Please filter the data down to the lines that include the word "soft" and copy them.
□ □ □
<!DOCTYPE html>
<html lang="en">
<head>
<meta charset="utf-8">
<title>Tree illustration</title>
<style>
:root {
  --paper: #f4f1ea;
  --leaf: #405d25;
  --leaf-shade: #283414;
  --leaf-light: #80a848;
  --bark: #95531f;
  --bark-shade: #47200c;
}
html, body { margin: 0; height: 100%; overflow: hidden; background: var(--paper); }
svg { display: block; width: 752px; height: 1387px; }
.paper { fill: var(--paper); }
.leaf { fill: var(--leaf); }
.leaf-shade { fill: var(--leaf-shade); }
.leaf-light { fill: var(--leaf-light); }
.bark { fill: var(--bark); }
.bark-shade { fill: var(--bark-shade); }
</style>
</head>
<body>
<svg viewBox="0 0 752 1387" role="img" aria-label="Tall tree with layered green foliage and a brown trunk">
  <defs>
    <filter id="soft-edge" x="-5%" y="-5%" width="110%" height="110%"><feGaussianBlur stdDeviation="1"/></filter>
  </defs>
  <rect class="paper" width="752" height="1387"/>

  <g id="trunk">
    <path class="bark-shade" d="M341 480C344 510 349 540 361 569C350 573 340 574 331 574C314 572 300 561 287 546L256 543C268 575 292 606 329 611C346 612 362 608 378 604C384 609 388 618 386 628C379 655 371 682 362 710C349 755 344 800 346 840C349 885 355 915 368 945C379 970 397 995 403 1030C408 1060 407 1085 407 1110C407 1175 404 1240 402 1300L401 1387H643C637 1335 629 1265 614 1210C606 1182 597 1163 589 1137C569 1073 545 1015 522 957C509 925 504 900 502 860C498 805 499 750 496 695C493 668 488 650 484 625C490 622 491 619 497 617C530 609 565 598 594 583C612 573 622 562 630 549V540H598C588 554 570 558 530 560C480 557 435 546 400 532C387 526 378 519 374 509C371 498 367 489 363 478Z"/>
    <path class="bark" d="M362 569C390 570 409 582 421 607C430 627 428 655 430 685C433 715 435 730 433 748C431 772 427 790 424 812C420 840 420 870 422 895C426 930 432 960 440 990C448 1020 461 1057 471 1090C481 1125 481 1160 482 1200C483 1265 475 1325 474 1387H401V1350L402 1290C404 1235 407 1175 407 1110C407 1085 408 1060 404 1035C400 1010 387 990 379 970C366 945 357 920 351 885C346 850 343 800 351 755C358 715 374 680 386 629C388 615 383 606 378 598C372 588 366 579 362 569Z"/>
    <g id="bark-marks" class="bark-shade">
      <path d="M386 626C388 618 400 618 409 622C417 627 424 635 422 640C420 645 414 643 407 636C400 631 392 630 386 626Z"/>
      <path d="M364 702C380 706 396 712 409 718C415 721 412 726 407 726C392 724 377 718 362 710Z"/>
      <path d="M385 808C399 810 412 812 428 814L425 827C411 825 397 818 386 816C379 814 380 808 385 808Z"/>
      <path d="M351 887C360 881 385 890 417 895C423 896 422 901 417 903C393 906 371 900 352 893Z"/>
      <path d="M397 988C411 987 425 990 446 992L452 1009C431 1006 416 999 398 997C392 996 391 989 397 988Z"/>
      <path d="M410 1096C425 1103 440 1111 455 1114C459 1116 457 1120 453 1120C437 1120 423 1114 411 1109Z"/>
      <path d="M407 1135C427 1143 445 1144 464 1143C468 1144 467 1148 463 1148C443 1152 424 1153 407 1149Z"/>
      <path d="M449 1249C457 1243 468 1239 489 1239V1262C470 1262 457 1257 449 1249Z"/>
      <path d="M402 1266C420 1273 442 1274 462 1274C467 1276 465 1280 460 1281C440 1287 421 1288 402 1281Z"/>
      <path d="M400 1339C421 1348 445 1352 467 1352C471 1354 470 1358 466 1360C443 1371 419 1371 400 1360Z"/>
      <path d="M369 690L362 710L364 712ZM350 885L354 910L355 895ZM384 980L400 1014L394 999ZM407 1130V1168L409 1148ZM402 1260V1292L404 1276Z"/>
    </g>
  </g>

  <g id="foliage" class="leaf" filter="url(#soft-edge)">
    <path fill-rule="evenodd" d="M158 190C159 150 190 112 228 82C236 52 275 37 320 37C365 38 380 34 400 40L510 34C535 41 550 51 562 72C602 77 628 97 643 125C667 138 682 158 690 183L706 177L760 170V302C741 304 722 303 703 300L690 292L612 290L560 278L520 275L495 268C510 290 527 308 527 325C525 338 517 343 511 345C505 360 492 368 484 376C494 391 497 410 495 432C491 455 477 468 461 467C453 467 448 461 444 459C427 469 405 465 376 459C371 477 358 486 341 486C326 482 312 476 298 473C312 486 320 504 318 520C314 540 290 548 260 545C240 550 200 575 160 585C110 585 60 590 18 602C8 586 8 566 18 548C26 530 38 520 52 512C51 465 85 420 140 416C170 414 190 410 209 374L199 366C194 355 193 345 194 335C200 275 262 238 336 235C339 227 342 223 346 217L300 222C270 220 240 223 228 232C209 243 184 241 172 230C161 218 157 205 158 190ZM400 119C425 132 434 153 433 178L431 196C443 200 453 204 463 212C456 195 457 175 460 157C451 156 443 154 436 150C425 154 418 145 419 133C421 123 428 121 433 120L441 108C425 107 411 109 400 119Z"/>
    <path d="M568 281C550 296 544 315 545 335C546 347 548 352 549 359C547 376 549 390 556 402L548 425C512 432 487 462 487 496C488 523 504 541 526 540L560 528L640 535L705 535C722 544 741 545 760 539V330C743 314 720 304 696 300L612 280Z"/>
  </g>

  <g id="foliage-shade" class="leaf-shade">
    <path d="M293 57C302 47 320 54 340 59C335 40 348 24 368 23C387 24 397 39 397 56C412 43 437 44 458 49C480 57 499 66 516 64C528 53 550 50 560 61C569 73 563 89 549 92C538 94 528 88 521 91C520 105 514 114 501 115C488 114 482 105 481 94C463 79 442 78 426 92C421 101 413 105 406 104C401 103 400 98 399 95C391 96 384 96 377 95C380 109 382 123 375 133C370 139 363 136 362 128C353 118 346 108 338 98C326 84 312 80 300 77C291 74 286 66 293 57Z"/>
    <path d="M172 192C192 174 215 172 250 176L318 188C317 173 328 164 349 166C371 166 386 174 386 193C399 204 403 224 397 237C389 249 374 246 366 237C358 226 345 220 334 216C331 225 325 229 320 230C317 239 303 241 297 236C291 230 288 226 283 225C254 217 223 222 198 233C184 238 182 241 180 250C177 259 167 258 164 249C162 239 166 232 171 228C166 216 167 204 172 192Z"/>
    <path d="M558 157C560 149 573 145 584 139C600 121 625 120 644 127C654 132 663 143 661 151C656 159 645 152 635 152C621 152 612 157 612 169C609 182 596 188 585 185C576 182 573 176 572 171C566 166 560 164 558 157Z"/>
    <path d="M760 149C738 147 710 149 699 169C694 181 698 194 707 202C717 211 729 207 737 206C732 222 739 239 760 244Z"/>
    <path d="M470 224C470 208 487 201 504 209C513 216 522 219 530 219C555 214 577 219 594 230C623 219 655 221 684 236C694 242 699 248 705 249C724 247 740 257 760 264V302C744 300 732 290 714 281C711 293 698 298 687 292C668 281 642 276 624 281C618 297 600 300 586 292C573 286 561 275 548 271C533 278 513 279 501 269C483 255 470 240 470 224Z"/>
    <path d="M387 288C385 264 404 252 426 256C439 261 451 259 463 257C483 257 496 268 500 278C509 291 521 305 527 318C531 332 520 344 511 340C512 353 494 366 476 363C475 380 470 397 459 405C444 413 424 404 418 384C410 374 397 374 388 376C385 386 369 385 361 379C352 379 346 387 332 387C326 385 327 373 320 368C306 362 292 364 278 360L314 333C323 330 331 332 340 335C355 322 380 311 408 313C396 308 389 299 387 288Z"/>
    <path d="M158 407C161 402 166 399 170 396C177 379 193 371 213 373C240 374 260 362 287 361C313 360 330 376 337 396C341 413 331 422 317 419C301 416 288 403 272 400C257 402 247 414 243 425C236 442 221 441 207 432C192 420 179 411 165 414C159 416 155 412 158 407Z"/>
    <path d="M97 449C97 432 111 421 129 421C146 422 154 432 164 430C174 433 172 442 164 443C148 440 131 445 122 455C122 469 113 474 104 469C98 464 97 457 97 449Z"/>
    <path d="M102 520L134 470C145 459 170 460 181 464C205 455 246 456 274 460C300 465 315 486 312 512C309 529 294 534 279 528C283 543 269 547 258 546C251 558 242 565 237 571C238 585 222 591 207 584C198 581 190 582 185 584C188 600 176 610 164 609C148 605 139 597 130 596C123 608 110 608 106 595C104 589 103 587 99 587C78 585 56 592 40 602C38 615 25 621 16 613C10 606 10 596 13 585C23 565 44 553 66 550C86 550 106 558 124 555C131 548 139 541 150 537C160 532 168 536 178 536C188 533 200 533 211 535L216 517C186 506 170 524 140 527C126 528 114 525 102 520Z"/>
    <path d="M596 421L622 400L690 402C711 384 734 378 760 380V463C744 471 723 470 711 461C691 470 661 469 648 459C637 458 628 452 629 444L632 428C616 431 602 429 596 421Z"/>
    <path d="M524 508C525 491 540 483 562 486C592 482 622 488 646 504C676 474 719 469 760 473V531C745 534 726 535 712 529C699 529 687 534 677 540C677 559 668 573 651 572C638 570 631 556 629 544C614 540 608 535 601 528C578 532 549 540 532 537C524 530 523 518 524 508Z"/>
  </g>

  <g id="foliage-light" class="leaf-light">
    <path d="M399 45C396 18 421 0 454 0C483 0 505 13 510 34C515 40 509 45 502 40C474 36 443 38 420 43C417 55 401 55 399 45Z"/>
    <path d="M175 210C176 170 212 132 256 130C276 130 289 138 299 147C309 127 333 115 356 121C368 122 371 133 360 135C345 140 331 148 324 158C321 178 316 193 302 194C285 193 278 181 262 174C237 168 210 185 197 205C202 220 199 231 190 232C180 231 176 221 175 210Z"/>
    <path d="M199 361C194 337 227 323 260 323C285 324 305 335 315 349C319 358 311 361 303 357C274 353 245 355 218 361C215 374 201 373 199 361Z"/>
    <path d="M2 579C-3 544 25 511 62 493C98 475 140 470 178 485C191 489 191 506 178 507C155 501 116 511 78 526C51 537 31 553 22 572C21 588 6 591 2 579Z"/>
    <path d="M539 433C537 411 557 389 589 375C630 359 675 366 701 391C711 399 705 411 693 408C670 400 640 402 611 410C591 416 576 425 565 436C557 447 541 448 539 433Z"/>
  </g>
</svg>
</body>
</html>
□ □ □
* [Exercise output]:
    <filter id="soft-edge" x="-5%" y="-5%" width="110%" height="110%"><feGaussianBlur stdDeviation="1"/></filter>
  <g id="foliage" class="leaf" filter="url(#soft-edge)">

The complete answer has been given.